Data
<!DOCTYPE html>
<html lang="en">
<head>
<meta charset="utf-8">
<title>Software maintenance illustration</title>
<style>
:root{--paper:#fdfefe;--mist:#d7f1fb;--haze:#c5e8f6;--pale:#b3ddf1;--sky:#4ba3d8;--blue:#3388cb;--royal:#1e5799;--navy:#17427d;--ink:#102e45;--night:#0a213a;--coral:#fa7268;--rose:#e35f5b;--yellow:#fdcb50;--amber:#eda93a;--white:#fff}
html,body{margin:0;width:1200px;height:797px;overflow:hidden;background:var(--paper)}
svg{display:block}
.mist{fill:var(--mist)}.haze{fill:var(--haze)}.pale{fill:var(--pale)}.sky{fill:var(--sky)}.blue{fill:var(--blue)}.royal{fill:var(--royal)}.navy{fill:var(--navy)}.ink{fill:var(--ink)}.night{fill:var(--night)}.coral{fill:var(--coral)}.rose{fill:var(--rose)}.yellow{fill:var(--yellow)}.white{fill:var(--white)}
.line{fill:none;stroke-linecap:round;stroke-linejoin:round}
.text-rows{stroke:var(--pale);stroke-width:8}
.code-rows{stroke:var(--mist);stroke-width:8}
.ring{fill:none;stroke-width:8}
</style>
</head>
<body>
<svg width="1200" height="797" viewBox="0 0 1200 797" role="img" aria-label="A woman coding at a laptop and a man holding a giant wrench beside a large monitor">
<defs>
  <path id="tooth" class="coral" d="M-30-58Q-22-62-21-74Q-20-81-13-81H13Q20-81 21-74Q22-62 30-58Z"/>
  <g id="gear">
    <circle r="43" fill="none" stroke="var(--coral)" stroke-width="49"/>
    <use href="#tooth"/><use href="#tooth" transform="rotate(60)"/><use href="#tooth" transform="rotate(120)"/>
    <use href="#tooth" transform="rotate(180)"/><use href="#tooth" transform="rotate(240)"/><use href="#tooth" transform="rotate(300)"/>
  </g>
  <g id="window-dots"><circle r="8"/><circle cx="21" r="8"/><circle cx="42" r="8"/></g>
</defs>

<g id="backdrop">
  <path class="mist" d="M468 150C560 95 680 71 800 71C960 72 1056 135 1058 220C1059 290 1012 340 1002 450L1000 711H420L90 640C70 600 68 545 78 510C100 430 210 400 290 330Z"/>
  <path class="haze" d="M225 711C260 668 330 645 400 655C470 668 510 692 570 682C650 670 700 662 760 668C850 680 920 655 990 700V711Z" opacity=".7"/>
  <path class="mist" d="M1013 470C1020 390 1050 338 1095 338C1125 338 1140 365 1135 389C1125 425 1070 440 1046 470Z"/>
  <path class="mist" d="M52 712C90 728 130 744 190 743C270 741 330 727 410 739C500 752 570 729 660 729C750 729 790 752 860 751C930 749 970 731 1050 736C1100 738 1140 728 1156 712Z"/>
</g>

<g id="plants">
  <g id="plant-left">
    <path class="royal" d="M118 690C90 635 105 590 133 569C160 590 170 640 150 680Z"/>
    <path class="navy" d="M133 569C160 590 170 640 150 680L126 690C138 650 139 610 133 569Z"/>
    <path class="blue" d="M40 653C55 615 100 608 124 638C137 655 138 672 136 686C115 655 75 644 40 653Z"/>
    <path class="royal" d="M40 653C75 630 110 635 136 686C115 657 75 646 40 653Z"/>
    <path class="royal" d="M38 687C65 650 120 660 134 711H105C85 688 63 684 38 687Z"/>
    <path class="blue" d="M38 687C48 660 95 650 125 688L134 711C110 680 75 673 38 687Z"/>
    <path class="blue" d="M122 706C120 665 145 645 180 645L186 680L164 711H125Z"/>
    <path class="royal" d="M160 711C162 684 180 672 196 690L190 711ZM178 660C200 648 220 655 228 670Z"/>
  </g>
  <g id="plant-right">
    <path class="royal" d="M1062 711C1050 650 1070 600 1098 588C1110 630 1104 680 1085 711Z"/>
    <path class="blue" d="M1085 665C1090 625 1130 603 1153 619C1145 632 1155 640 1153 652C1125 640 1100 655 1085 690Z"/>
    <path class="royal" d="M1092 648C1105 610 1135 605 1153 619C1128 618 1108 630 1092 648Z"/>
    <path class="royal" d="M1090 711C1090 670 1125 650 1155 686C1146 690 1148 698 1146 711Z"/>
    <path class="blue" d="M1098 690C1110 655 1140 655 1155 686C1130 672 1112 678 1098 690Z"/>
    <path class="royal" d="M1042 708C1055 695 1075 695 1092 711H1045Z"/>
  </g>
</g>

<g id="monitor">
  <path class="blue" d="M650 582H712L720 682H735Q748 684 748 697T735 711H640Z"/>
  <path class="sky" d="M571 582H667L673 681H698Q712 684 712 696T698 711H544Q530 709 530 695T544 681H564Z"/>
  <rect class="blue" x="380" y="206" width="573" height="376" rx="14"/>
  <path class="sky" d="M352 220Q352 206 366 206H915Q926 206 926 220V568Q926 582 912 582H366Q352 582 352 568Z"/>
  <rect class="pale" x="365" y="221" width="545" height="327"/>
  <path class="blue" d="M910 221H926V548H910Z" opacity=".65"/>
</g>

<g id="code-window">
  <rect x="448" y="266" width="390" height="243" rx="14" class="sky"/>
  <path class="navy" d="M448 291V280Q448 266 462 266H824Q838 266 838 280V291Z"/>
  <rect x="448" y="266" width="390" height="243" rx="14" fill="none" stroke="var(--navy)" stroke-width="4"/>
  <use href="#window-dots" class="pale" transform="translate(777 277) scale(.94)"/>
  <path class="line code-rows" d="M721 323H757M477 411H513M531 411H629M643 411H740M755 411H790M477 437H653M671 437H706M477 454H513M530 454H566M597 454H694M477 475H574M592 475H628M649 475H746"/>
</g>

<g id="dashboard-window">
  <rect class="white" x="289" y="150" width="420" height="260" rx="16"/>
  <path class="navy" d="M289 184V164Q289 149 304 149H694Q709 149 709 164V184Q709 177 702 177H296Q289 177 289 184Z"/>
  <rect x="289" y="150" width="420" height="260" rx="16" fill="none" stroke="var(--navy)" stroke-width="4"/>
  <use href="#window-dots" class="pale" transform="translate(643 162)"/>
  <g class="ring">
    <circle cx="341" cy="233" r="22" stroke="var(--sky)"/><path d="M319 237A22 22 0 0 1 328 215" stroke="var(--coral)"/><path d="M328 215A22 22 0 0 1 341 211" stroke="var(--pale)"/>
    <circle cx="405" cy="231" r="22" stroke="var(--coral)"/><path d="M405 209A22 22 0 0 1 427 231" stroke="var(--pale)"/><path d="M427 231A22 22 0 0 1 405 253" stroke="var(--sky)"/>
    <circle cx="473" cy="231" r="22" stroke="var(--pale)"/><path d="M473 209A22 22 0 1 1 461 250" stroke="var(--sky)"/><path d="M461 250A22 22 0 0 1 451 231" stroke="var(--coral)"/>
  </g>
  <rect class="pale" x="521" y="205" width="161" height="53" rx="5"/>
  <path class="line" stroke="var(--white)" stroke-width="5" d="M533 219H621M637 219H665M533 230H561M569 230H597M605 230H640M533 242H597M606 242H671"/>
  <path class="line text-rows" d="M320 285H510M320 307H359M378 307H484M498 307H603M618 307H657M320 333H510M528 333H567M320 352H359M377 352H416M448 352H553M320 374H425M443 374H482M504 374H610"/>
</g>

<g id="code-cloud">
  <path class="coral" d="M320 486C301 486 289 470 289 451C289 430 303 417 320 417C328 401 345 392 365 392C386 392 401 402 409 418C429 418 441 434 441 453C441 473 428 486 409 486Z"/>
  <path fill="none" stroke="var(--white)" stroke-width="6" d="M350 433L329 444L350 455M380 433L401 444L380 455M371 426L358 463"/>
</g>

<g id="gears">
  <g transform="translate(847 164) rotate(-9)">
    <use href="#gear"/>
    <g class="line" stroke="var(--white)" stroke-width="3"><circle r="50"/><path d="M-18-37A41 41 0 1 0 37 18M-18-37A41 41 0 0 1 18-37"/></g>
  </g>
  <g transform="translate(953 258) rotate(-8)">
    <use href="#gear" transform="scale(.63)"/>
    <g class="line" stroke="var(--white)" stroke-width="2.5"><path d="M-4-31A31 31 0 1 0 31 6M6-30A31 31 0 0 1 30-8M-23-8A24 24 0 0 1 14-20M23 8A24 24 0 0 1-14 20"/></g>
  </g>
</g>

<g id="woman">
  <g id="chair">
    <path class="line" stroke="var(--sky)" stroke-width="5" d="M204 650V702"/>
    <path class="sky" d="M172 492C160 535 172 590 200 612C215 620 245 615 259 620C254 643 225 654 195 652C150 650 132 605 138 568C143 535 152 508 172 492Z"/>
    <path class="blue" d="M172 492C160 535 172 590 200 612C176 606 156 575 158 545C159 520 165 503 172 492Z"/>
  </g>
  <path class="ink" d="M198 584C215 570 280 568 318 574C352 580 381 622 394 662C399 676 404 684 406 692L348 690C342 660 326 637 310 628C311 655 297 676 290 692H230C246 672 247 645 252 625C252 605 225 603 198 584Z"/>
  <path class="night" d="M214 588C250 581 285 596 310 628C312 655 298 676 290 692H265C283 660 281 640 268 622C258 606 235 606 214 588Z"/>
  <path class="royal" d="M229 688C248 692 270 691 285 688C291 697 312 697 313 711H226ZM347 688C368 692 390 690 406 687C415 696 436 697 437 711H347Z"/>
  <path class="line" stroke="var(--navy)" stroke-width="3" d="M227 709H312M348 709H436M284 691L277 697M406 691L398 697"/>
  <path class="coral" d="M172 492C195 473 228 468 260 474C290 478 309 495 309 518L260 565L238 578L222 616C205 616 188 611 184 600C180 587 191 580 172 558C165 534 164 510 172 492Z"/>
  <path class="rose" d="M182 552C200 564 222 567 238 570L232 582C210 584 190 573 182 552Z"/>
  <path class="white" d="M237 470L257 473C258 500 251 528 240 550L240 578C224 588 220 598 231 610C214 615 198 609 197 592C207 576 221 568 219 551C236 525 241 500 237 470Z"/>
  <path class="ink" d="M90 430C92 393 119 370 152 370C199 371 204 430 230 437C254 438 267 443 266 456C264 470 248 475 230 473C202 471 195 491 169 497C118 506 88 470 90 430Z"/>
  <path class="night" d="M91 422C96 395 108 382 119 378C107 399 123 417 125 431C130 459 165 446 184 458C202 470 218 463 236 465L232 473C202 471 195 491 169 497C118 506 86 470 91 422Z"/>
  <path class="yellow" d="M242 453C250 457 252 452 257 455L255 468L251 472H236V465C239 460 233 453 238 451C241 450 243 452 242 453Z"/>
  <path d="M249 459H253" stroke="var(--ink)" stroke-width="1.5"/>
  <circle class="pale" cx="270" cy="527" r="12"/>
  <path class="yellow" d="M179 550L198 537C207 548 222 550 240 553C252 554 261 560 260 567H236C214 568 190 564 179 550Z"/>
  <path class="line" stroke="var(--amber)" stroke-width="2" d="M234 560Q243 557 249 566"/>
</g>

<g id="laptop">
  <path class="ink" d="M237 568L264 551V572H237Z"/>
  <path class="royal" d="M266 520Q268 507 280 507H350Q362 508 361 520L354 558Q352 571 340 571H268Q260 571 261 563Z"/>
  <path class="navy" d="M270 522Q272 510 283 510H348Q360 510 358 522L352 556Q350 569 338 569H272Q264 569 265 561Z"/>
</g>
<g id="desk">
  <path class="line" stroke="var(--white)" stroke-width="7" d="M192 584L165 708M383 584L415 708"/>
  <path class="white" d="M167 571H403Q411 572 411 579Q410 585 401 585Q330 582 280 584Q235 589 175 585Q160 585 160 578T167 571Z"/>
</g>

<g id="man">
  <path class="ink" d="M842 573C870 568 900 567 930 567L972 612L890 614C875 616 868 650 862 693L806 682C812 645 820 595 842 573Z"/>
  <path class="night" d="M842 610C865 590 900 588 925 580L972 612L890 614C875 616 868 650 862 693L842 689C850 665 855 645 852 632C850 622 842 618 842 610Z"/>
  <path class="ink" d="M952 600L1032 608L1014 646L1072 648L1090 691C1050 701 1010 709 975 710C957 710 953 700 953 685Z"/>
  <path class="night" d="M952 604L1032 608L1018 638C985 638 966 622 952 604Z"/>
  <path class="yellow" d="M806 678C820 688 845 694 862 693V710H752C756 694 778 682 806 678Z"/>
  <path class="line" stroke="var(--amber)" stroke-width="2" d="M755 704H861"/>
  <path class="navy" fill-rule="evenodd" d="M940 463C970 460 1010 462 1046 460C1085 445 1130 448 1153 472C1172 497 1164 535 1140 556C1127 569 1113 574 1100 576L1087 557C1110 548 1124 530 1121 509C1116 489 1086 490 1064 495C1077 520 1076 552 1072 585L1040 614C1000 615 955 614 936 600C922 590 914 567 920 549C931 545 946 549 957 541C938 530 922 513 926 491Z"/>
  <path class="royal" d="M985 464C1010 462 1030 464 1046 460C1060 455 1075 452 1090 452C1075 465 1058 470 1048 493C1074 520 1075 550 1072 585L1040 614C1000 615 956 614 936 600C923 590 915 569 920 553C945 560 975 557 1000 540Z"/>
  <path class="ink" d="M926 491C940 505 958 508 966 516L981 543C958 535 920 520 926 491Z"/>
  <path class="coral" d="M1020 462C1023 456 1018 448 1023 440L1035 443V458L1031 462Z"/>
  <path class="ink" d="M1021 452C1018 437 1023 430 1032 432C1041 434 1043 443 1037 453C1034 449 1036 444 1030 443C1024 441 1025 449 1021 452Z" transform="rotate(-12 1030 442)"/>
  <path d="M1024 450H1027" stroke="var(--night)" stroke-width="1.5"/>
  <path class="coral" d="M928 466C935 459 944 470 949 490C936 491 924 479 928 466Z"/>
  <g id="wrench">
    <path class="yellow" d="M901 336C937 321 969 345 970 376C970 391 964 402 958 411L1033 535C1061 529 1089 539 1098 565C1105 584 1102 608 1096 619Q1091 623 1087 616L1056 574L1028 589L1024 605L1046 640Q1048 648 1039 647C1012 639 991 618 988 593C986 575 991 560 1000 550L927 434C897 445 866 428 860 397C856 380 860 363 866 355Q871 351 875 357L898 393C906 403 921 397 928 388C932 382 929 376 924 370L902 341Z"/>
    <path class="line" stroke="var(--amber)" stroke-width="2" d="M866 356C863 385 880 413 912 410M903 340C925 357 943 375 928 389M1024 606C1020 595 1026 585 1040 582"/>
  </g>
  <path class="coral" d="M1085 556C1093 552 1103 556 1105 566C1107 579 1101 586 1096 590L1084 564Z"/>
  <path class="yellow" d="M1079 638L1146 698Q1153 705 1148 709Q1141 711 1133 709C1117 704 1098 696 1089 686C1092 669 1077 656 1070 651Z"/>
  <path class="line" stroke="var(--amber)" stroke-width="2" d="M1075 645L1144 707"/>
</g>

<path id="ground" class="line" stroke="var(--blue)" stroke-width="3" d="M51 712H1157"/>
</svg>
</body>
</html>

Work instructions
Say how many lines of the records contain the word "woman", and give no other output.

Exercise answer
2